Your Partner in Health,

Related Posts Plugin for WordPress, Blogger...

Leave a Comment

CommentLuv badge

This site uses KeywordLuv. Enter YourName@YourKeywords in the Name field to take advantage.

{ 6 comments… read them below or add one }

John Paul Dauber from Rancho Cucamonga real estate September 13, 2011


This is the first time I read about this diet. It really interests me but I don’t think I can handle it for 2-3 years. That’s too long. What you think? I am a person who loves to eat anything I crave but on enough amount of course :)

Thanks for sharing,
John Paul Dauber@Rancho Cucamonga real estate recently posted..Loan modification negotiation can be very frustrating


Beth Wiles September 13, 2011

Hello John,

Thank you for feedback on your first impression of the GAPS Diet. Yes, it is a challenging protocol to follow — really a lifestyle to change over to. But well worth the challenge for those who have dealt with chronic health issues. Autoimmune disease is on the rise, and my belief is this will continue. Autism has been on the increase with no signs of slowing down in prevalence. Who doesn’t know someone who suffers from either Celiac Disease, Crohn’s Disease or Ulcerative Colitis? Who doesn’t know someone who suffers from depression, bipolar disorder, ADD/ADHD, or autism? In fact, many people see multiples of these health issues within their very own family!

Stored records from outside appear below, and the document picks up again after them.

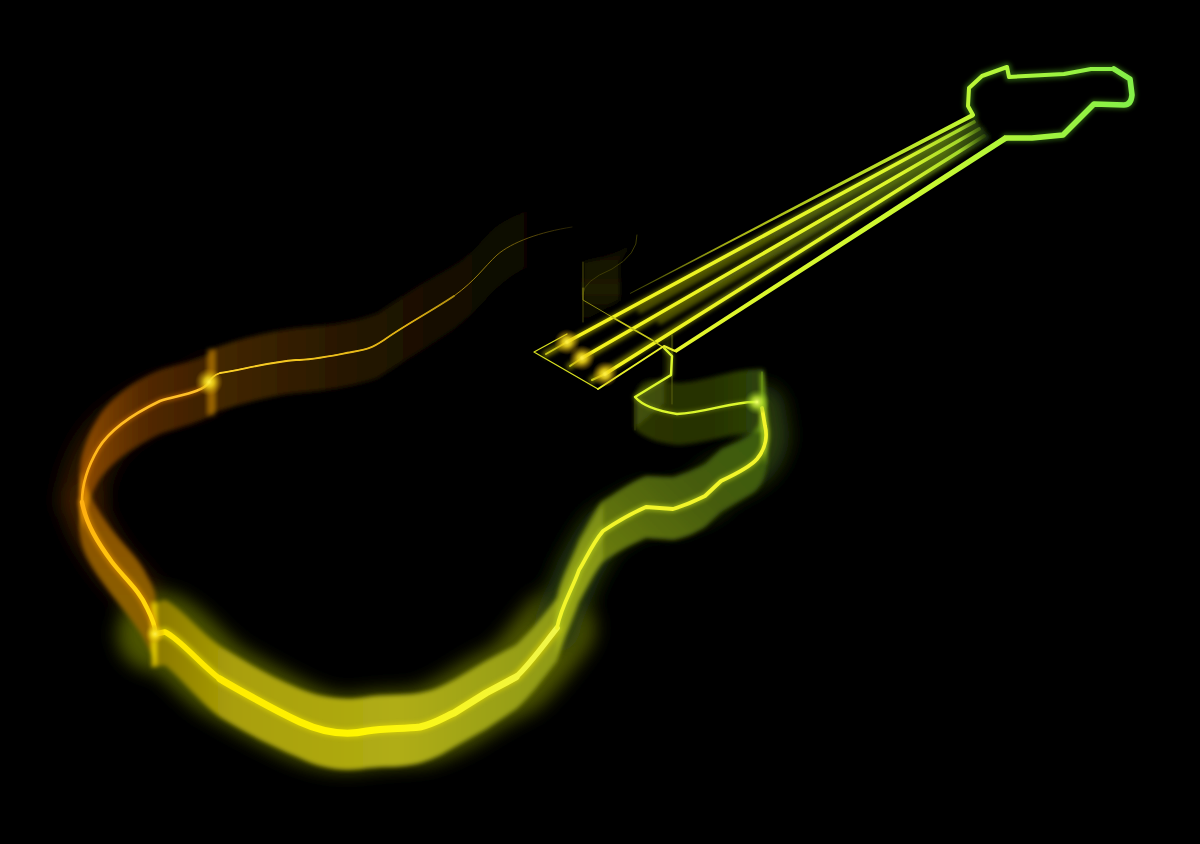
<!DOCTYPE html>
<html lang="en">
<head>
<meta charset="utf-8">
<title>Neon guitar</title>
<style>
:root {
  --night: #000;
  --amber: #ffb81a;
  --gold: #ffd91a;
  --yellow: #fff200;
  --lemon: #f2f52a;
  --lime: #dcf72c;
  --green: #9cf83e;
}
html, body { margin: 0; background: var(--night); overflow: hidden; }
svg { display: block; width: 1200px; height: 844px; }
.line { fill: none; stroke-linecap: round; stroke-linejoin: round; }
.ribbon, .halo { mix-blend-mode: screen; }
</style>
</head>
<body>
<svg viewBox="0 0 1200 844" role="img" aria-label="Electric guitar drawn in glowing neon light">
  <defs>
    <filter id="soft" x="-20%" y="-20%" width="140%" height="140%"><feGaussianBlur stdDeviation="2"/></filter>
    <filter id="haze" x="-30%" y="-30%" width="160%" height="160%"><feGaussianBlur stdDeviation="9"/></filter>
    <filter id="stringBlur" filterUnits="userSpaceOnUse" x="500" y="80" width="520" height="330"><feGaussianBlur stdDeviation="2"/></filter>

    <linearGradient id="fadeTop" gradientUnits="userSpaceOnUse" x1="209" y1="0" x2="530" y2="0">
      <stop offset="0" stop-color="#452800"/><stop offset=".45" stop-color="#251600"/><stop offset="1" stop-color="#080600"/>
    </linearGradient>
    <linearGradient id="amberSide" gradientUnits="userSpaceOnUse" x1="209" y1="0" x2="80" y2="0">
      <stop offset="0" stop-color="#3c1f00"/><stop offset=".5" stop-color="#532900"/><stop offset="1" stop-color="#8e4b00"/>
    </linearGradient>
    <linearGradient id="amberLow" gradientUnits="userSpaceOnUse" x1="0" y1="470" x2="0" y2="660">
      <stop offset="0" stop-color="#8a4a00"/><stop offset="1" stop-color="#8c6800"/>
    </linearGradient>
    <linearGradient id="yellowBase" gradientUnits="userSpaceOnUse" x1="152" y1="0" x2="560" y2="0">
      <stop offset="0" stop-color="#8a7700"/><stop offset=".2" stop-color="#a99f08"/><stop offset=".6" stop-color="#b0ad14"/><stop offset="1" stop-color="#8e9a14"/>
    </linearGradient>
    <linearGradient id="greenSide" gradientUnits="userSpaceOnUse" x1="557" y1="640" x2="766" y2="430">
      <stop offset="0" stop-color="#8a9814"/><stop offset=".35" stop-color="#66780f"/><stop offset=".7" stop-color="#465c0c"/><stop offset="1" stop-color="#3a5c0c"/>
    </linearGradient>
    <linearGradient id="hornSide" gradientUnits="userSpaceOnUse" x1="635" y1="0" x2="766" y2="0">
      <stop offset="0" stop-color="#2b3404"/><stop offset=".6" stop-color="#263304"/><stop offset="1" stop-color="#2f4508"/>
    </linearGradient>
    <linearGradient id="topLine" gradientUnits="userSpaceOnUse" x1="209" y1="0" x2="572" y2="0">
      <stop offset="0" stop-color="#ffd42a"/><stop offset=".55" stop-color="#dfb012"/><stop offset=".8" stop-color="#806a0c"/><stop offset="1" stop-color="#241f04"/>
    </linearGradient>
    <linearGradient id="leftLine" gradientUnits="userSpaceOnUse" x1="0" y1="380" x2="0" y2="640">
      <stop offset="0" stop-color="#ffc22a"/><stop offset=".5" stop-color="#ffb010"/><stop offset="1" stop-color="#ffe60a"/>
    </linearGradient>
    <linearGradient id="baseLine" gradientUnits="userSpaceOnUse" x1="155" y1="0" x2="557" y2="0">
      <stop offset="0" stop-color="#ffe600"/><stop offset=".5" stop-color="#fff600"/><stop offset="1" stop-color="#f0f64a"/>
    </linearGradient>
    <linearGradient id="neckLine" gradientUnits="userSpaceOnUse" x1="640" y1="0" x2="1130" y2="0">
      <stop offset="0" stop-color="#e8f52a"/><stop offset=".6" stop-color="#c8f832"/><stop offset="1" stop-color="#84f048"/>
    </linearGradient>
    <linearGradient id="upperEdge" gradientUnits="userSpaceOnUse" x1="630" y1="0" x2="973" y2="0">
      <stop offset="0" stop-color="#3c3f04"/><stop offset=".3" stop-color="#a9b414"/><stop offset="1" stop-color="#c2f832"/>
    </linearGradient>
    <linearGradient id="stringLine" gradientUnits="userSpaceOnUse" x1="560" y1="0" x2="985" y2="0">
      <stop offset="0" stop-color="#f6f21c"/><stop offset=".8" stop-color="#dcf62a"/><stop offset=".94" stop-color="#a4d828"/><stop offset="1" stop-color="#2a4408"/>
    </linearGradient>
    <linearGradient id="stringGlow" gradientUnits="userSpaceOnUse" x1="550" y1="0" x2="988" y2="0">
      <stop offset="0" stop-color="#6a6604"/><stop offset=".5" stop-color="#5c6608"/><stop offset=".9" stop-color="#547010"/><stop offset="1" stop-color="#1c3008"/>
    </linearGradient>
    <linearGradient id="jointFade" gradientUnits="userSpaceOnUse" x1="0" y1="240" x2="0" y2="325">
      <stop offset="0" stop-color="#0c0b00"/><stop offset=".6" stop-color="#1e1c02"/><stop offset="1" stop-color="#000"/>
    </linearGradient>
    <radialGradient id="sparkFill">
      <stop offset="0" stop-color="#fff04a"/><stop offset=".35" stop-color="#f4d818" stop-opacity=".8"/><stop offset="1" stop-color="#c08a00" stop-opacity="0"/>
    </radialGradient>
    <radialGradient id="limeSparkFill">
      <stop offset="0" stop-color="#f0ff6a"/><stop offset=".4" stop-color="#c4f030" stop-opacity=".7"/><stop offset="1" stop-color="#6a9a10" stop-opacity="0"/>
    </radialGradient>

    <path id="topCurve" d="M572 227C540 232 512 242 497 255C484 267 476 280 454 296C430 312 405 325 384 340C372 348 368 349 352 352C330 356 312 360 296 360C270 362 240 370 220 373Q212 376 209 382"/>
    <path id="leftCurve" d="M209 382C204 392 180 395 160 401C135 413 110 429 98 449C88 466 82 485 82 502"/>
    <path id="lowerLeftCurve" d="M82 502C86 524 98 543 112 562C126 580 139 590 147 608C153 620 156 628 155 634"/>
    <path id="baseCurve" d="M155 634L165 632C180 639 200 664 220 679C246 694 270 708 300 722C322 732 345 736 367 731C385 728 402 729 420 727C436 723 444 717 454 713L486 693L516 677C530 664 542 647 557 628"/>
    <path id="waistCurve" d="M557 628C561 606 573 588 579 570C585 561 592 544 603 531C615 523 630 514 646 507L673 509C686 505 697 500 705 496L721 481C736 474 750 467 757 459C767 447 767 434 765 426L762 408"/>
    <path id="hornCurve" d="M757 402C732 401 706 413 677 414C657 411 642 405 635 397L671 375L672 356L664 348"/>
    <path id="head" d="M973 115L968 106L969 88L982 76L1007 67L1009 77L1064 74L1091 69L1114 69L1130 79L1132 95Q1131 105 1124 105L1094 104L1063 135L1032 138L1006 138"/>
  </defs>

  <rect width="1200" height="844" fill="#000"/>

  <g id="body-haze" class="halo" filter="url(#haze)" fill="none" stroke-linecap="round">
    <use href="#leftCurve" stroke="#2c1300" stroke-width="46"/>
    <use href="#lowerLeftCurve" stroke="#3a1e00" stroke-width="40"/>
    <use href="#baseCurve" stroke="#4b5206" stroke-width="76"/>
    <use href="#waistCurve" stroke="#26380a" stroke-width="46"/>
  </g>

  <g id="body-ribbon" filter="url(#soft)">
    <path class="ribbon" fill="url(#fadeTop)" d="M527 210C510 218 500 222 490 232C478 245 470 256 450 268C420 284 400 298 378 313C350 324 320 326 296 328C262 333 235 340 209 350V414C240 404 270 396 296 393C320 391 350 388 378 378C400 363 430 346 454 329C476 312 484 300 497 288Q512 274 527 268Z"/>
    <path class="ribbon" fill="url(#amberSide)" d="M215 350C204 360 180 363 160 370C135 380 110 398 98 418C88 434 80 455 80 471V535C83 518 88 499 98 482C110 462 135 446 160 434C180 427 204 422 215 412Z"/>
    <path class="ribbon" fill="url(#amberLow)" d="M80 470C86 492 98 511 112 530C126 548 139 558 147 576Q156 590 156 602V666C153 656 150 651 147 645C139 628 126 613 112 595C98 576 82 556 80 535Z"/>
    <path class="ribbon" fill="url(#yellowBase)" d="M152 604L165 600C180 607 200 632 220 646C246 662 270 677 300 689C322 698 345 701 367 697C385 694 402 696 420 693C436 690 444 685 454 680L486 661L516 645C530 632 542 617 557 598V661C542 680 530 697 516 709L486 729L454 747C444 753 436 758 420 763C402 768 385 766 367 768C345 772 322 769 300 758C270 745 246 733 220 717C200 702 180 677 165 665L152 667Z"/>
    <path class="ribbon" fill="url(#greenSide)" d="M557 598C561 575 573 557 579 539C585 530 592 513 601 502C615 494 630 482 646 476L673 477C686 473 697 468 705 464L721 449C736 442 750 438 757 428Q765 417 764 374L767 450C768 475 762 486 753 493L721 512L705 527C697 532 686 538 673 540L646 538C630 545 615 553 603 562C592 575 585 592 579 602C573 620 563 640 557 661Z"/>
    <path class="ribbon" fill="url(#hornSide)" d="M764 369C732 368 706 382 677 383C657 380 642 374 635 395V429C642 437 657 443 677 445C706 444 732 432 764 432Z"/>
    <path class="ribbon" fill="url(#jointFade)" d="M637 235Q636 250 583 262V322L620 300V262Z"/>
    <path class="ribbon" fill="#1c2203" d="M635 397L672 375V334L664 342V404L635 428Z"/>
    <path class="ribbon" fill="#4a5208" d="M555 600L579 545L603 503V560L579 602L557 658Z" opacity=".6"/>
    <rect class="ribbon" x="207" y="349" width="8" height="67" fill="#4c3000"/>
    <rect class="ribbon" x="151" y="602" width="6" height="65" fill="#7a6200"/>
    <path class="ribbon" fill="#5f8c12" d="M761 372L764 374L768 434L766 466L762 440Z"/>
  </g>

  <g id="fold-edges" class="line" stroke-width="1">
    <path stroke="#4a4806" d="M583 262V322"/>
    <path stroke="#59600c" d="M672 335V404"/>
    <path stroke="#363e06" d="M635 397V430"/>
    <path stroke="#3c3a04" d="M637 235Q638 254 612 269Q583 281 583 294"/>
    <path stroke="#8a8810" d="M583 288V300L612 317"/>
    <path stroke="#6e9a18" d="M762 372V408"/>
  </g>

  <g id="body-line-glow" class="line" filter="url(#soft)" opacity=".55">
    <use href="#leftCurve" stroke="#e07a00" stroke-width="5"/>
    <use href="#lowerLeftCurve" stroke="#f09a00" stroke-width="8"/>
    <use href="#baseCurve" stroke="#eae000" stroke-width="10"/>
    <use href="#waistCurve" stroke="#c0d81c" stroke-width="7"/>
    <use href="#hornCurve" stroke="#8a9c14" stroke-width="4"/>
  </g>

  <g id="body-line" class="line">
    <use href="#topCurve" stroke="url(#topLine)" stroke-width="1"/>
    <path stroke="url(#topLine)" stroke-width="1.8" d="M454 296C430 312 405 325 384 340C372 348 368 349 352 352C330 356 312 360 296 360C270 362 240 370 220 373Q212 376 209 382"/>
    <use href="#leftCurve" stroke="url(#leftLine)" stroke-width="2.6"/>
    <use href="#lowerLeftCurve" stroke="url(#leftLine)" stroke-width="4.4"/>
    <use href="#baseCurve" stroke="url(#baseLine)" stroke-width="5.6"/>
    <path stroke="url(#baseLine)" stroke-width="7" d="M220 679C246 694 270 708 300 722C322 732 345 736 367 731C385 728 402 729 420 727C436 723 444 717 454 713L486 693L516 677"/>
    <use href="#waistCurve" stroke="var(--lemon)" stroke-width="3.8"/>
    <use href="#hornCurve" stroke="var(--lime)" stroke-width="2.4"/>
  </g>

  <g id="string-glow" class="line halo" filter="url(#stringBlur)" stroke="url(#stringGlow)" stroke-width="7">
    <path d="M546 354L975 122"/>
    <path d="M570 366L981 130"/>
    <path d="M592 380L986 137"/>
    <path stroke-width="5" d="M640 311L978 126M660 322L984 133" opacity=".8"/>
  </g>
  <g id="strings" class="line" stroke="url(#stringLine)" stroke-width="3.6">
    <path d="M567 342L974 122"/>
    <path d="M582 358L979 129"/>
    <path d="M605 374L984 136"/>
    <path stroke-width="2" opacity=".7" d="M546 354L567 342M570 366L582 358M592 380L605 374"/>
  </g>
  <path id="joint-line" class="line" stroke="#c8c81c" stroke-width="1.5" d="M612 317L652 340L664 348"/>

  <g id="neck-and-head" class="line">
    <use href="#head" stroke="#4c9a1c" stroke-width="9" opacity=".5" filter="url(#soft)"/>
    <polygon fill="url(#upperEdge)" points="630,293 972,113 974,117 630,294"/>
    <polygon fill="url(#neckLine)" points="1005,135 1008,140 676,353 674,350"/>
    <path stroke="#d8e020" stroke-width="1.3" d="M567 334L534 352L598 389"/>
    <path stroke="#e8f02a" stroke-width="2" d="M598 389L664 346L675 351"/>
    <use href="#head" stroke="url(#neckLine)" stroke-width="4"/>
    <path stroke="url(#neckLine)" stroke-width="5.6" d="M1114 69L1130 79L1132 95Q1131 105 1124 105L1094 104L1063 135L1032 138L1006 138"/>
  </g>

  <g id="sparks">
    <circle cx="209" cy="382" r="14" fill="url(#sparkFill)"/>
    <circle cx="155" cy="634" r="10" fill="url(#sparkFill)"/>
    <circle cx="567" cy="342" r="13" fill="url(#sparkFill)"/>
    <circle cx="582" cy="358" r="13" fill="url(#sparkFill)"/>
    <circle cx="605" cy="374" r="13" fill="url(#sparkFill)"/>
    <circle cx="757" cy="402" r="13" fill="url(#limeSparkFill)"/>
  </g>
</svg>
</body>
</html>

I love the way that a new friend of mine describes the GAPS Introduction Diet protocol: “The GAPS intro is an intensive healing protocol to repair the gut. The gut is an amazingly important part of our body- it directly influences digestion, the immune system, allergies, mental conditions, and many other health problems. The GAPS intro is like pushing the ‘reset’ button on our bodies after years and/or generations of toxin buildup, poor nutrition, and antibiotic use. Because so many of us in our modern culture could really use this reset, I’m starting a free 30 day challenge in the month of October to encourage those of you who want to complete the GAPS Intro.” ~ Cara, Health, Home, & Happiness

After the Intro, the Full GAPS Diet is much easier to incorporate and not be deprived at all. The danger, though, is that many go over-board on the baked goods with the nut flours, and here is where there must be a balance! I have always loved to bake, and my family loves bread! This will be the most challenging part for me and would be for anyone else in my family. I look forward to experiencing this first-hand myself so I can enjoy embracing the new lifestyle, experimenting in the kitchen and sharing the wonderfully delicious foods! Not to mention the health benefits, some of which will likely be surprises to me!

I’ll be posting more here very soon as we near the start of the Intro Diet on October 1st. Thank you for stopping by!



daisy September 26, 2011

I’m glad you’ve found something that works for you. I had considered using it for my son with autism, but he is not much of a meat eater. I don’t eat meat at all and it just seemed so difficult at the beginning. I give you a lot of credit for being able to stick with it. Continued blessings…
daisy recently posted..Feed Store Heaven


Beth Wiles September 27, 2011

Hi Daisy,

Thank you for stopping by! Have you tried the SCD for your son? I realize the GAPS Diet would be difficult for non-meat-eaters. We’ve not yet started — due to start on October 1st, so just a few more days! I’ll keep you posted. By the way, I love your blog and look forward to connecting with you, Daisy! :)



Vicky September 27, 2011

What an interesting article! My son has been “cured” if Crohn’s following the Specific Carbohydrate Diet for 5 years which is very similar to the GAPS Diet! Diet does work, it’s all about the will power! Good luck!
Vicky recently posted..Stuffed Courgettes GF SCD


Beth Wiles September 27, 2011

Hi Vicky,

Thank you for stopping by and checking out my article. I have a friend who has healed his Crohn’s fairly well on the SCD. Many find they get to a better place of healing when going from SCD to GAPS. I’ve checked out your blog and will be following — great recipes there!! I’m looking forward to our start on the GAPS Introduction Diet in just a few days on Oct. 1st and will post updates here, so check back soon!



{ 5 trackbacks }

Previous post:

Next post: